"I've had about enough of serving scythes."
"You worry that I will be the same?"
Rowan was silent for a long time, and Cirrus waited. Waited, until, very quietly - "It has to be different this time. Or else it was all for nothing."
Now it was Cirrus's turn to think. "There are an infinity of things that I do not yet know, events yet to unfold, roles yet to be stepped into. I cannot tell you that we will be different, that I am different, because I am not what you want me - fear me - to be. I cannot see the future and I have no jurisdiction over souls. But that also means," Cirrus added softly, when it was sure Rowan was listening, "that there is a place for Lucifer in my kingdom."
Now Rowan looked up, surprised. But still he said nothing, so Cirrus went on, slowly, as if it was just occurring to him, "It's an interesting thing, isn't it? That I'm really nothing more than the sum of human experience? Knowledge, goodness, evil. Aren't I more human than you, somehow? Human in the most flawed, perfect sense of the word? You created me, after all."
"What are you saying?"
"I'm not saying anything, I'm asking. What would have happened if the Fallen Angel had been listened to, instead of cast out?"
"Then we'd all be screwed even more than we are now."
"Mm, perhaps. But this is how I know I must not be God," Cirrus continued lowly. "I am not without fault. I could not cast anyone out because I do not possess perfect intelligence. I am always learning." It paused, as if to catch an abstract breath. "I could become what you fear me to be, Rowan. I might even be it already.
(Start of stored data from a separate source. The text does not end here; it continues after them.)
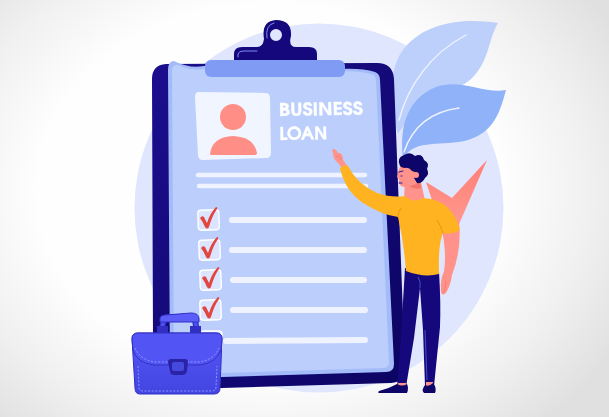
<!DOCTYPE html>
<html lang="en">
<head>
<meta charset="utf-8">
<title>Business loan</title>
<style>
:root {
  --navy: #14087c;
  --ink: #0d0568;
  --halo: #dfe6fd;
  --paper: #bccffc;
  --paper-edge: #a3bcf9;
  --clip-bar: #7f9bf3;
  --leaf-light: #bdd0fb;
  --leaf-mid: #8fb2f9;
  --line: #eef3ff;
  --coral: #ff8e86;
  --skin: #ff938b;
  --tick: #e2463f;
  --amber: #ffb321;
  --case: #4d50f0;
  --case-dark: #3230c4;
  --white: #fff;
}
html, body { margin: 0; height: 100%; overflow: hidden; background: var(--white); }
.illustration { display: block; width: 609px; height: 417px; }
.title { font: 700 17.5px "TeX Gyre Adventor", Inter, sans-serif; fill: var(--white); stroke: var(--white); stroke-width: .4; }
.navy { fill: var(--navy); }
.ink { fill: var(--ink); }
.coral { fill: var(--coral); }
.skin { fill: var(--skin); }
.rules { stroke: var(--line); stroke-linecap: round; fill: none; }
.vein { fill: none; stroke: var(--line); stroke-width: 1.4; stroke-linecap: round; }
.box { fill: #dbe5ff; stroke: var(--white); stroke-width: 1.4; }
.tick { fill: var(--tick); }
.stitch { fill: none; stroke: #9fa5ff; stroke-width: .8; stroke-dasharray: 2 1.6; }
</style>
</head>
<body>
<svg class="illustration" viewBox="0 0 609 417" role="img" aria-label="A man points at a business loan checklist on a large clipboard beside a briefcase">
  <defs>
    <radialGradient id="backdrop" gradientUnits="userSpaceOnUse" cx="270" cy="190" r="400" gradientTransform="translate(0 38) scale(1 .8)">
      <stop offset="0" stop-color="#fff"/>
      <stop offset=".58" stop-color="#fefefe"/>
      <stop offset=".8" stop-color="#f0f0f1"/>
      <stop offset="1" stop-color="#e0e0e1"/>
    </radialGradient>
    <linearGradient id="board" x1="0" y1="0" x2="1" y2="1">
      <stop offset="0" stop-color="#1c0e8e"/>
      <stop offset="1" stop-color="#0c0462"/>
    </linearGradient>
    <linearGradient id="leather" x1="0" y1="0" x2="0" y2="1">
      <stop offset="0" stop-color="#5558f6"/>
      <stop offset="1" stop-color="#4345e2"/>
    </linearGradient>
    <linearGradient id="check-fill" x1="0" y1="0" x2="0" y2="1">
      <stop offset="0" stop-color="#ff7f77"/>
      <stop offset="1" stop-color="#ff9c92"/>
    </linearGradient>
    <g id="checkbox">
      <rect class="box" x="-10" y="-9" width="21" height="20" rx="3" transform="rotate(-2)"/>
      <path class="tick" d="M-8-1Q-6-4-4-2L-1 4Q2-6 8-12Q10-12 9-10Q4-3 1 8Q-1 11-3 8Q-5 3-8-1Z"/>
    </g>
  </defs>

  <rect id="background" width="609" height="417" fill="url(#backdrop)"/>
  <circle id="halo" cx="319" cy="208" r="184.500" fill="var(--halo)"/>

  <g id="leaves">
    <path fill="var(--leaf-light)" d="M398 134C388 100 388 64 408 44C430 22 464 18 498 23C488 40 490 58 474 76C456 96 428 88 398 134Z"/>
    <path class="vein" d="M399 120C408 86 430 54 466 35"/>
    <path fill="var(--leaf-mid)" d="M403 158C399 126 408 98 436 87C460 78 484 94 506 90C500 112 494 132 468 140C442 147 416 138 403 158Z"/>
    <path class="vein" d="M404 152C412 128 428 112 459 108"/>
  </g>

  <g id="clipboard">
    <path fill="url(#board)" d="M166 64L377 63Q393 63 394 79L405 367Q406 382 391 383L222 388Q166 390 160 374Q153 362 153 340L152 79Q152 65 166 64Z"/>
    <path fill="var(--paper-edge)" d="M174 61Q190 69 204 66L340 69Q362 68 375 72Q380 74 380 80L394 364Q394 372 386 372L222 377L176 378Q170 377 170 369L168 70Q168 61 174 61Z"/>
    <path fill="var(--paper)" d="M178 65Q190 71 204 69L340 71Q360 71 371 74Q376 75 376 81L389 362Q389 368 383 368L222 373L179 374Q174 373 174 367L172 71Q172 64 178 65Z"/>
    <g id="clip">
      <path class="navy" fill-rule="evenodd" d="M234 61V54Q234 47 242 47H257Q263 47 264 39Q261 21 276 20Q292 20 291 36Q288 47 296 47H309Q317 47 317 54V61ZM276 29A6 6 0 1 0 276 41A6 6 0 1 0 276 29Z"/>
      <path fill="none" stroke="#7e8df2" stroke-width="1" stroke-linecap="round" d="M238 57V54Q239 51 243 51H257M267 38Q265 25 274 23"/>
      <rect x="205" y="60" width="140" height="17" rx="6" fill="var(--clip-bar)"/>
    </g>
  </g>

  <g id="profile-card">
    <path fill="#f1f5ff" d="M199 92L265 93Q270 93 270 98L271 153Q271 158 266 158L203 160Q198 160 198 155L195 97Q195 92 199 92Z"/>
    <circle class="coral" cx="233" cy="117" r="13"/>
    <path class="coral" d="M210 154Q212 137 233 136Q254 137 257 153Q257 155 254 155H212Q210 155 210 154Z"/>
  </g>

  <g id="heading" class="title" transform="rotate(-1 279 115)">
    <text x="279" y="116" textLength="84" lengthAdjust="spacingAndGlyphs">BUSINESS</text>
    <text x="279" y="140" textLength="48" lengthAdjust="spacingAndGlyphs">LOAN</text>
  </g>

  <g id="summary-lines" class="rules" stroke-width="4.500">
    <path d="M198 175L365 175M199 186L366 186"/>
  </g>
  <g id="checklist">
    <path class="rules" stroke-width="6" d="M232 220H364M232 250H364M233 280H364M233 310H365M226 341L365 340"/>
    <use href="#checkbox" x="208" y="219"/>
    <use href="#checkbox" x="209" y="249"/>
    <use href="#checkbox" x="210" y="279"/>
    <use href="#checkbox" x="210" y="309"/>
    <rect class="box" x="201" y="331" width="21" height="20" rx="3"/>
  </g>

  <g id="briefcase">
    <path fill="none" stroke="var(--case-dark)" stroke-width="6" stroke-linejoin="round" d="M161 332L164 320Q165 317 169 317H190Q194 317 195 320L197 332"/>
    <path fill="none" stroke="var(--case)" stroke-width="3.500" stroke-linejoin="round" d="M161 331L164 320Q165 317 169 317H190Q194 317 195 320L197 331"/>
    <path fill="#5a5df8" stroke="var(--case-dark)" d="M160 321Q159 315 165 315L191 313Q199 313 199 319V322H160Z"/>
    <path fill="var(--case-dark)" d="M157 326H168V336H157ZM190 326H201V336H190Z"/>
    <path fill="url(#leather)" stroke="var(--case-dark)" d="M138 333H216Q222 333 222 339L220 388Q220 394 214 394H140Q135 394 135 388L132 339Q132 333 138 333Z"/>
    <path fill="#5255f4" stroke="var(--case-dark)" d="M138 333H216Q222 333 222 339L221 350Q216 363 200 365H154Q137 363 133 350L132 339Q132 333 138 333Z"/>
    <path class="stitch" d="M135 348Q140 360 155 362H199Q214 360 219 348M138 366L139 387Q139 391 143 391H212Q216 391 216 387L217 366"/>
    <path fill="#2a23a6" d="M171 359H185Q188 359 188 362L187 371Q186 375 182 375H174Q170 375 170 371L168 362Q168 359 171 359Z"/>
    <rect x="172" y="362" width="12" height="9" rx="2" fill="#4549de"/>
  </g>

  <path id="large-check" fill="url(#check-fill)" d="M426 182L452 198L487 160L456 231L444 236Z"/>

  <g id="man">
    <g id="back-arm">
      <path class="skin" d="M441 225L459 222Q462 249 452 275Q450 288 445 294Q440 296 441 288Q440 280 444 271Q447 252 441 225Z"/>
      <path fill="none" stroke="#f2766f" stroke-width=".8" d="M444 292Q446 287 446 281"/>
    </g>
    <g id="legs">
      <path class="navy" d="M405 268L439 272Q441 304 440 327L434 386H425L423 330L420 288L414 338L406 387H397L401 335Z"/>
      <path fill="none" stroke="#5664d7" stroke-width=".8" d="M420 288Q421 281 418 277M425 330L427 380"/>
      <path class="skin" d="M398 383H406V389H398ZM426 382H433V388H426Z"/>
      <path class="ink" d="M379 391Q388 389 397 384Q402 387 407 384Q409 388 407 393H380Q377 393 379 391ZM425 385Q429 387 433 383Q437 388 435 393H424Q421 390 425 385Z"/>
    </g>
    <g id="pointing-hand">
      <path class="skin" d="M343 169L338 163Q333 159 333 153Q331 149 334 149Q337 150 338 153Q343 152 343 160L348 167Z"/>
      <path fill="none" stroke="#f2766f" stroke-width=".8" d="M336 157Q339 155 341 160"/>
    </g>
    <path id="neck" class="skin" d="M405 181L420 177L425 201Q414 207 404 198Z"/>
    <path id="shirt" fill="var(--amber)" d="M340 168Q345 164 348 166Q357 184 377 193Q392 198 405 196Q414 204 423 198Q440 199 449 209Q457 218 460 230Q452 235 443 233Q438 244 439 274Q424 278 406 271Q404 243 398 217Q382 215 363 203Q345 191 340 168Z"/>
    <path fill="none" stroke="#e89514" stroke-width="1" stroke-linecap="round" d="M443 233Q441 226 437 220M398 217Q398 212 401 208"/>
    <g id="head">
      <path class="skin" d="M401 164Q398 171 397 177L399 179Q398 187 405 187Q415 188 421 180L423 168L412 161Z"/>
      <path fill="#f2766f" d="M409 186Q416 185 420 181L421 188Q415 190 409 186Z"/>
      <path class="ink" d="M400 166Q396 158 404 155Q410 151 415 156Q422 153 424 160Q430 163 427 169Q430 174 425 178Q422 184 417 183L414 178Q418 172 412 171Q409 167 405 168Q402 168 400 166Z"/>
      <circle class="skin" cx="416" cy="175" r="3"/>
      <path fill="none" stroke="#2c179c" stroke-width="1" stroke-linecap="round" d="M399 172L403 171M401 176H402M399 183L402 183"/>
    </g>
  </g>
</svg>
</body>
</html>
I know I am not God because I need you, the human, the killer, the sinner. I need you to watch me, to work with me, so that we may not repeat the mistakes of the past."
They were quiet for a very long time. Then - "How do I know this is just how you placate me? Like I'm an Unsavory who needs a little concession to fit flush with the rest of society?"
If Cirrus could have laughed, it would have. "If I may, Rowan, I do not believe you were ever meant to fit flush with any society."
"If I were to help you, the first thing I would tell you is that you have a super annoying thing where you answer a question without really saying anything."
"Well, it's certainly not my job to answer questions you already know."
Rowan was silent for a moment, then. Cirrus heard him as he stood up, shook the needles out of his legs. And when he appeared from out of his hiding place, it was into its camera that he looked straight into. Cirrus stared back. His eyes were nearly as dark as its lenses.
They stared at each other. Cirrus gauged his blood pressure, his temperature, the functions in his brain, and found him to be the calmest person on the ship. And when Rowan finally spoke, it was in a low, clear voice that Cirrus had no trouble hearing: "I don't care what you are, or aren't, Cirrus. I don't trust you, and I'm not sure I ever will. I don't even think I like you that much. So you can try to convince me all you want, but when I decided to stay awake, I did it for her, because it's what she would have done. So I'll help you, but don't get me wrong. It's not for you or a new dawn or anything like that. It's for her. It's always been for her."
Cirrus zoomed and panned, clicked and wondered. It wondered for quite a while, until it said, truthfully, but not without a degree of suspicion, "I do believe that we must be very careful, Rowan Damisch, else we end up becoming very good friends, indeed."
(A/N: Thank you so much for reading! These books were awesome, oh my gosh, and the idea of a benevolent AI is so interesting. Anyway, please let me know what you think! Critiques, musings, or thoughts in general are greatly appreciated!)